:: WHAT IS NEEDED ::
Below are the records; retype them exactly and omit each picture.

:: MATERIAL PROVIDED ::
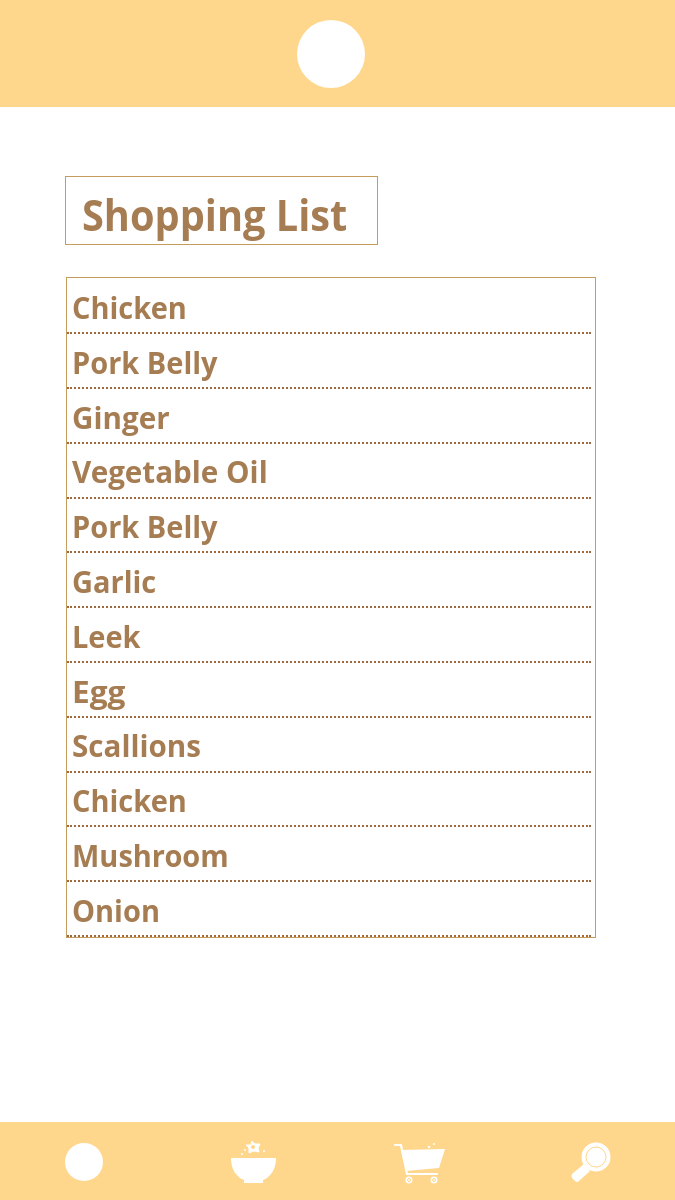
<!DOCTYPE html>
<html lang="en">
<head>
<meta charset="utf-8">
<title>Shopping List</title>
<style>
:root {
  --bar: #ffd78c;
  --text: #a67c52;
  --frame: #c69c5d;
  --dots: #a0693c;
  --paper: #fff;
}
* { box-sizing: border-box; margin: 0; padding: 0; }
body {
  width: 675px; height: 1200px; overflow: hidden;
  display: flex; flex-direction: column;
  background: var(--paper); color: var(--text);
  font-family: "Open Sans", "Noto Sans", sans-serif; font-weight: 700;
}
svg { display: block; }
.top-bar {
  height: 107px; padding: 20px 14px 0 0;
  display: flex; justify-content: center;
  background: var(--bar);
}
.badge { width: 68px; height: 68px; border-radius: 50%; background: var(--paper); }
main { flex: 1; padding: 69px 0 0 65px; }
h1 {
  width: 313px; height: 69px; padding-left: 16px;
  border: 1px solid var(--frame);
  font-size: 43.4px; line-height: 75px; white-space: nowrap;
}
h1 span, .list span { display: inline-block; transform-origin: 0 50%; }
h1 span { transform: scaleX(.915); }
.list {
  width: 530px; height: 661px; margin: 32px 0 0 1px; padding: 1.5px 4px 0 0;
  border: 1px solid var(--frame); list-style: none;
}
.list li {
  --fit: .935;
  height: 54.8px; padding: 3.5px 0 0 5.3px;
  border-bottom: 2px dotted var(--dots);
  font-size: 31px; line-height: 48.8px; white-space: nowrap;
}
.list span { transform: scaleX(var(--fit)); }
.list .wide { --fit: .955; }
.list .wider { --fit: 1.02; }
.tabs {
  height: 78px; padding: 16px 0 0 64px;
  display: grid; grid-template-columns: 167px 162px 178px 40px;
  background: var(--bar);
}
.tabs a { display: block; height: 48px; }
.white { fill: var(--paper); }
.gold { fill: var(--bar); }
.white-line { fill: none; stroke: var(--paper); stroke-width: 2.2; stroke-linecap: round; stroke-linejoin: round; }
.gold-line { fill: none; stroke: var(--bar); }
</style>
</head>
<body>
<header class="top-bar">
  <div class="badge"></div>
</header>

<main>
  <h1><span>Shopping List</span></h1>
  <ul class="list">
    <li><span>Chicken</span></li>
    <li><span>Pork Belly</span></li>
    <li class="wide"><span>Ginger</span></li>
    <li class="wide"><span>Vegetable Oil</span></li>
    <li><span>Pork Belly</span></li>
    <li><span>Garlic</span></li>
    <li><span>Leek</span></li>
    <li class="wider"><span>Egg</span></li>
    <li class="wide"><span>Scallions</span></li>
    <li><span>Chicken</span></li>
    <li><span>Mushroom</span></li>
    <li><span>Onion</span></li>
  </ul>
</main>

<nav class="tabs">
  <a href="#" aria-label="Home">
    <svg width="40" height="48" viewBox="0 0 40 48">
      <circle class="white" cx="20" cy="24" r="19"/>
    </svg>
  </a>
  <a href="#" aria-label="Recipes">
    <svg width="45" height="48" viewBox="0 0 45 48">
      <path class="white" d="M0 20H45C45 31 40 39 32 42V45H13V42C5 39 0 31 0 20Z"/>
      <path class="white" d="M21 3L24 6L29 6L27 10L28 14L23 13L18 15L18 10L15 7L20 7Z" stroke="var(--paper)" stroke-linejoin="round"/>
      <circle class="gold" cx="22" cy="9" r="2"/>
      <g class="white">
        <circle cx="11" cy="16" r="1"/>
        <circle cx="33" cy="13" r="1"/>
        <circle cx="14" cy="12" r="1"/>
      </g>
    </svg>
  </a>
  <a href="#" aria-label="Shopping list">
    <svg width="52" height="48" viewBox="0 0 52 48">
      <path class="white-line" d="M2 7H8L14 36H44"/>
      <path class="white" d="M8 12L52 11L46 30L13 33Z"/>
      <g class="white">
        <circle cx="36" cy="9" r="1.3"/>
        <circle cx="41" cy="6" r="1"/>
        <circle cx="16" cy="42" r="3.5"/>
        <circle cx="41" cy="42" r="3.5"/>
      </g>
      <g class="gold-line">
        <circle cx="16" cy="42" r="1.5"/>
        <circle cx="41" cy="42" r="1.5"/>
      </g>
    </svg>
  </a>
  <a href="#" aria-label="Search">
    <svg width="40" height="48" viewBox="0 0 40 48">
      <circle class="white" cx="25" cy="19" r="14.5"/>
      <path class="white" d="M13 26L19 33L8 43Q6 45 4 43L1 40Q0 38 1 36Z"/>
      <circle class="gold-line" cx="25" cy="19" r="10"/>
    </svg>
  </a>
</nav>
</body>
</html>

:: ANSWER TO THIS EXERCISE ::
<!DOCTYPE html>
<html lang="en">
<head>
<meta charset="utf-8">
<title>Shopping List</title>
<style>
:root {
  --bar: #ffd78c;
  --text: #a67c52;
  --frame: #c69c5d;
  --dots: #a0693c;
  --paper: #fff;
}
* { box-sizing: border-box; margin: 0; padding: 0; }
body {
  width: 675px; height: 1200px; overflow: hidden;
  display: flex; flex-direction: column;
  background: var(--paper); color: var(--text);
  font-family: "Open Sans", "Noto Sans", sans-serif; font-weight: 700;
}
svg { display: block; }
.top-bar {
  height: 107px; padding: 20px 14px 0 0;
  display: flex; justify-content: center;
  background: var(--bar);
}
.badge { width: 68px; height: 68px; border-radius: 50%; background: var(--paper); }
main { flex: 1; padding: 69px 0 0 65px; }
h1 {
  width: 313px; height: 69px; padding-left: 16px;
  border: 1px solid var(--frame);
  font-size: 43.4px; line-height: 75px; white-space: nowrap;
}
h1 span, .list span { display: inline-block; transform-origin: 0 50%; }
h1 span { transform: scaleX(.915); }
.list {
  width: 530px; height: 661px; margin: 32px 0 0 1px; padding: 1.5px 4px 0 0;
  border: 1px solid var(--frame); list-style: none;
}
.list li {
  --fit: .935;
  height: 54.8px; padding: 3.5px 0 0 5.3px;
  border-bottom: 2px dotted var(--dots);
  font-size: 31px; line-height: 48.8px; white-space: nowrap;
}
.list span { transform: scaleX(var(--fit)); }
.list .wide { --fit: .955; }
.list .wider { --fit: 1.02; }
.tabs {
  height: 78px; padding: 16px 0 0 64px;
  display: grid; grid-template-columns: 167px 162px 178px 40px;
  background: var(--bar);
}
.tabs a { display: block; height: 48px; }
.white { fill: var(--paper); }
.gold { fill: var(--bar); }
.white-line { fill: none; stroke: var(--paper); stroke-width: 2.2; stroke-linecap: round; stroke-linejoin: round; }
.gold-line { fill: none; stroke: var(--bar); }
</style>
</head>
<body>
<header class="top-bar">
  <div class="badge"></div>
</header>

<main>
  <h1><span>Shopping List</span></h1>
  <ul class="list">
    <li><span>Chicken</span></li>
    <li><span>Pork Belly</span></li>
    <li class="wide"><span>Ginger</span></li>
    <li class="wide"><span>Vegetable Oil</span></li>
    <li><span>Pork Belly</span></li>
    <li><span>Garlic</span></li>
    <li><span>Leek</span></li>
    <li class="wider"><span>Egg</span></li>
    <li class="wide"><span>Scallions</span></li>
    <li><span>Chicken</span></li>
    <li><span>Mushroom</span></li>
    <li><span>Onion</span></li>
  </ul>
</main>

<nav class="tabs">
  <a href="#" aria-label="Home">
    <svg width="40" height="48" viewBox="0 0 40 48">
      <circle class="white" cx="20" cy="24" r="19"/>
    </svg>
  </a>
  <a href="#" aria-label="Recipes">
    <svg width="45" height="48" viewBox="0 0 45 48">
      <path class="white" d="M0 20H45C45 31 40 39 32 42V45H13V42C5 39 0 31 0 20Z"/>
      <path class="white" d="M21 3L24 6L29 6L27 10L28 14L23 13L18 15L18 10L15 7L20 7Z" stroke="var(--paper)" stroke-linejoin="round"/>
      <circle class="gold" cx="22" cy="9" r="2"/>
      <g class="white">
        <circle cx="11" cy="16" r="1"/>
        <circle cx="33" cy="13" r="1"/>
        <circle cx="14" cy="12" r="1"/>
      </g>
    </svg>
  </a>
  <a href="#" aria-label="Shopping list">
    <svg width="52" height="48" viewBox="0 0 52 48">
      <path class="white-line" d="M2 7H8L14 36H44"/>
      <path class="white" d="M8 12L52 11L46 30L13 33Z"/>
      <g class="white">
        <circle cx="36" cy="9" r="1.3"/>
        <circle cx="41" cy="6" r="1"/>
        <circle cx="16" cy="42" r="3.5"/>
        <circle cx="41" cy="42" r="3.5"/>
      </g>
      <g class="gold-line">
        <circle cx="16" cy="42" r="1.5"/>
        <circle cx="41" cy="42" r="1.5"/>
      </g>
    </svg>
  </a>
  <a href="#" aria-label="Search">
    <svg width="40" height="48" viewBox="0 0 40 48">
      <circle class="white" cx="25" cy="19" r="14.5"/>
      <path class="white" d="M13 26L19 33L8 43Q6 45 4 43L1 40Q0 38 1 36Z"/>
      <circle class="gold-line" cx="25" cy="19" r="10"/>
    </svg>
  </a>
</nav>
</body>
</html>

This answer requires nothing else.